Work to complete ->
Tell me how many lines in the entries below contain the word "spaced"; reply with the number and nothing else.
══ Data for this exercise ══
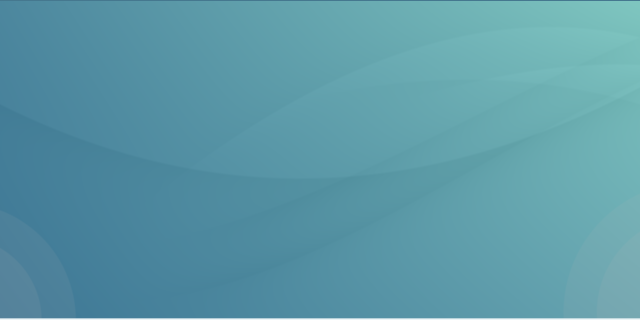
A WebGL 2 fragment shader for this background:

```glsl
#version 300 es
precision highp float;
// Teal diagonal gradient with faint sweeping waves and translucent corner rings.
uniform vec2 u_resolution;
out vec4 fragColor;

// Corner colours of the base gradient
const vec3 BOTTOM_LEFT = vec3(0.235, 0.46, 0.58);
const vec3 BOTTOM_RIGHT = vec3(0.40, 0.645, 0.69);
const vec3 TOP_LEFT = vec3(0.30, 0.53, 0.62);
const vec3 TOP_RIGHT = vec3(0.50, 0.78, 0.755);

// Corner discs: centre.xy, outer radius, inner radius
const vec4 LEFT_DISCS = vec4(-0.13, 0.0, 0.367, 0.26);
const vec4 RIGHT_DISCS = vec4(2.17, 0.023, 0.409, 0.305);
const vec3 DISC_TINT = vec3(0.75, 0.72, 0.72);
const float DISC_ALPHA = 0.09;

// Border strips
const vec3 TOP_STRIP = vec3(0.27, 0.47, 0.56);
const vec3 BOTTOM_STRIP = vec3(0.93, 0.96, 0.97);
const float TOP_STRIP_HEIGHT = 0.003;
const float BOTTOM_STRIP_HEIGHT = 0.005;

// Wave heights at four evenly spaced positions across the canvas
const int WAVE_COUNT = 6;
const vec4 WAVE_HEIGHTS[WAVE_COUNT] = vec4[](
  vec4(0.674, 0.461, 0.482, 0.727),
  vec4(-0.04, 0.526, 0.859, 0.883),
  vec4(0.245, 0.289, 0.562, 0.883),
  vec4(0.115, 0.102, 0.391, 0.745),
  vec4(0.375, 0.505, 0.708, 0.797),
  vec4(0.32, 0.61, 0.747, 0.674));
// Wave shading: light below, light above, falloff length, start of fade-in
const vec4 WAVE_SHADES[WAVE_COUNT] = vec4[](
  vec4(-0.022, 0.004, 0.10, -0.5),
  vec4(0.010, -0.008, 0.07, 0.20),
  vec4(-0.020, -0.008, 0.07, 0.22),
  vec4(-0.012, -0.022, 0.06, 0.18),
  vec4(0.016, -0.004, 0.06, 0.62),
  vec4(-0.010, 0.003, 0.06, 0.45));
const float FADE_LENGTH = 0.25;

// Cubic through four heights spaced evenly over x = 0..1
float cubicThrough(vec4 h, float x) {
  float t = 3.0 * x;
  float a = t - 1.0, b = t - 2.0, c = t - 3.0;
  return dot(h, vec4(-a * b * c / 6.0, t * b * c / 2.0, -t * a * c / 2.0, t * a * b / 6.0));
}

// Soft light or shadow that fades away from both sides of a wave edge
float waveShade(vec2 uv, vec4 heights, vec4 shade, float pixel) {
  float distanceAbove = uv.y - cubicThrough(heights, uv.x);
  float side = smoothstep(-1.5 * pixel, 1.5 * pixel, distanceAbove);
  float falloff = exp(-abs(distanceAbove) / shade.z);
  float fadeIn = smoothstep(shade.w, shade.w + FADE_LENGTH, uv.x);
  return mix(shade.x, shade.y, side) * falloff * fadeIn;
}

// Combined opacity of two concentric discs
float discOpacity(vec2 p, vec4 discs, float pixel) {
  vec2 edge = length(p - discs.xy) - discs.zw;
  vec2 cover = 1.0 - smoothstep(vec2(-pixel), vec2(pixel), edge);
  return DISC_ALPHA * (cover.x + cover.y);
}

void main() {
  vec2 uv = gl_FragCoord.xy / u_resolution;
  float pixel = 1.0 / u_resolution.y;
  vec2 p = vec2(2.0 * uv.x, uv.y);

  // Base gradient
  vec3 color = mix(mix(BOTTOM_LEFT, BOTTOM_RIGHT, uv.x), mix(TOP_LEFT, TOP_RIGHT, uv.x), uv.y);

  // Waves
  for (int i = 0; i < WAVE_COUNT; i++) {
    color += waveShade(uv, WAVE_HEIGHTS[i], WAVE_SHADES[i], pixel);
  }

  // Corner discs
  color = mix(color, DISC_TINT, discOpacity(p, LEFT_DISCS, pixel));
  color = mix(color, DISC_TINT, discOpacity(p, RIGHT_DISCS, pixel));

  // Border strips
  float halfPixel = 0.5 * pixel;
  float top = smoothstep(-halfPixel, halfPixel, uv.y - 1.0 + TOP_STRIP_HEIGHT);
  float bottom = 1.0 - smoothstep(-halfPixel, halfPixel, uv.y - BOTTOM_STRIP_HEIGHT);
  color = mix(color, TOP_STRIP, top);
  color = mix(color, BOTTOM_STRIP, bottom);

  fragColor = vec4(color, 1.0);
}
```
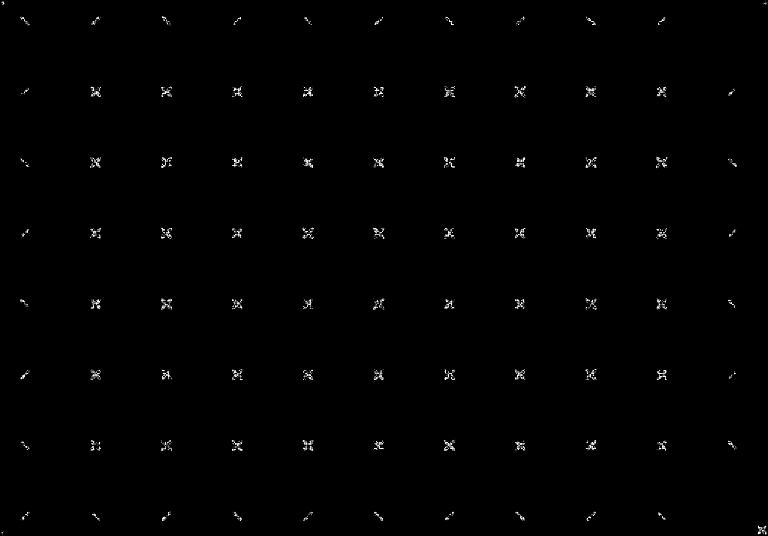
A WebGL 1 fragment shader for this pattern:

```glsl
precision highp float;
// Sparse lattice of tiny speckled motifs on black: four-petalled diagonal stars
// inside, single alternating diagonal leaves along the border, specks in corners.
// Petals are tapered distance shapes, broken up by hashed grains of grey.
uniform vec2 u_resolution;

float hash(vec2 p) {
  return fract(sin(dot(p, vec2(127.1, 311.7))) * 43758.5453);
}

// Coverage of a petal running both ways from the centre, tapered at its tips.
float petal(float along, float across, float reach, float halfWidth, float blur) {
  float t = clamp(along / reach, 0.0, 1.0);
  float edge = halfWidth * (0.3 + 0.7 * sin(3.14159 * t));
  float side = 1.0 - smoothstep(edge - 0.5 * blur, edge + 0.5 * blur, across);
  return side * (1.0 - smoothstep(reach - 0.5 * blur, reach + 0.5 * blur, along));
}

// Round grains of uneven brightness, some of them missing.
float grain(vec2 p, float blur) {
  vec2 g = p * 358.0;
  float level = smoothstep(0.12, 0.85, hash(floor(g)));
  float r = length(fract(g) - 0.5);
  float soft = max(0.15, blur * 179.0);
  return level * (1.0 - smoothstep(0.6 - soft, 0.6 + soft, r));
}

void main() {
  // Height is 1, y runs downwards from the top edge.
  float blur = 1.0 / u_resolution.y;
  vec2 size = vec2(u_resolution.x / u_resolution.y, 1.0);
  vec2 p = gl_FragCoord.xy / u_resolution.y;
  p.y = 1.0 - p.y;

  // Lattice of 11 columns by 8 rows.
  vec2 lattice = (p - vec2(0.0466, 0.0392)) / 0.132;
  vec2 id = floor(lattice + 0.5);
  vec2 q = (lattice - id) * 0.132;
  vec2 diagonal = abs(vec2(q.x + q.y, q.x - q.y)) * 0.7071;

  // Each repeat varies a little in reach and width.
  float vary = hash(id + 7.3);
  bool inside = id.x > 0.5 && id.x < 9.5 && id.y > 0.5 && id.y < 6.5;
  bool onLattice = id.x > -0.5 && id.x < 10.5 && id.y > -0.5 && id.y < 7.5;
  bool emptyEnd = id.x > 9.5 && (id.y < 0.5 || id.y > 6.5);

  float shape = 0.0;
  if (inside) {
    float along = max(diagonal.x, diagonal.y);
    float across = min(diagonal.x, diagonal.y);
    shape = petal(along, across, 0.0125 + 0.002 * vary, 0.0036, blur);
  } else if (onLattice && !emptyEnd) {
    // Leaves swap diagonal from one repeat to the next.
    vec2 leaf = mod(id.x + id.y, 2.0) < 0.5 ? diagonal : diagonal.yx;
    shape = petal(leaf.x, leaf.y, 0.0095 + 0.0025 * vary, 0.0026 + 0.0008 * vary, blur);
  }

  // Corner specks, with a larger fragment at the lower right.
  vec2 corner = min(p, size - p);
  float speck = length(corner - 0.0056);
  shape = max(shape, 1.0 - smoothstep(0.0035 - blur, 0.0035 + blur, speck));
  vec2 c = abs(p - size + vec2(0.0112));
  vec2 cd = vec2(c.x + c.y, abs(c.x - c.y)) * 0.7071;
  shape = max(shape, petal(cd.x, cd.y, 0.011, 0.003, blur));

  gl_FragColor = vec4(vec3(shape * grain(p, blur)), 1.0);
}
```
═══
Answer to the exercise ->
2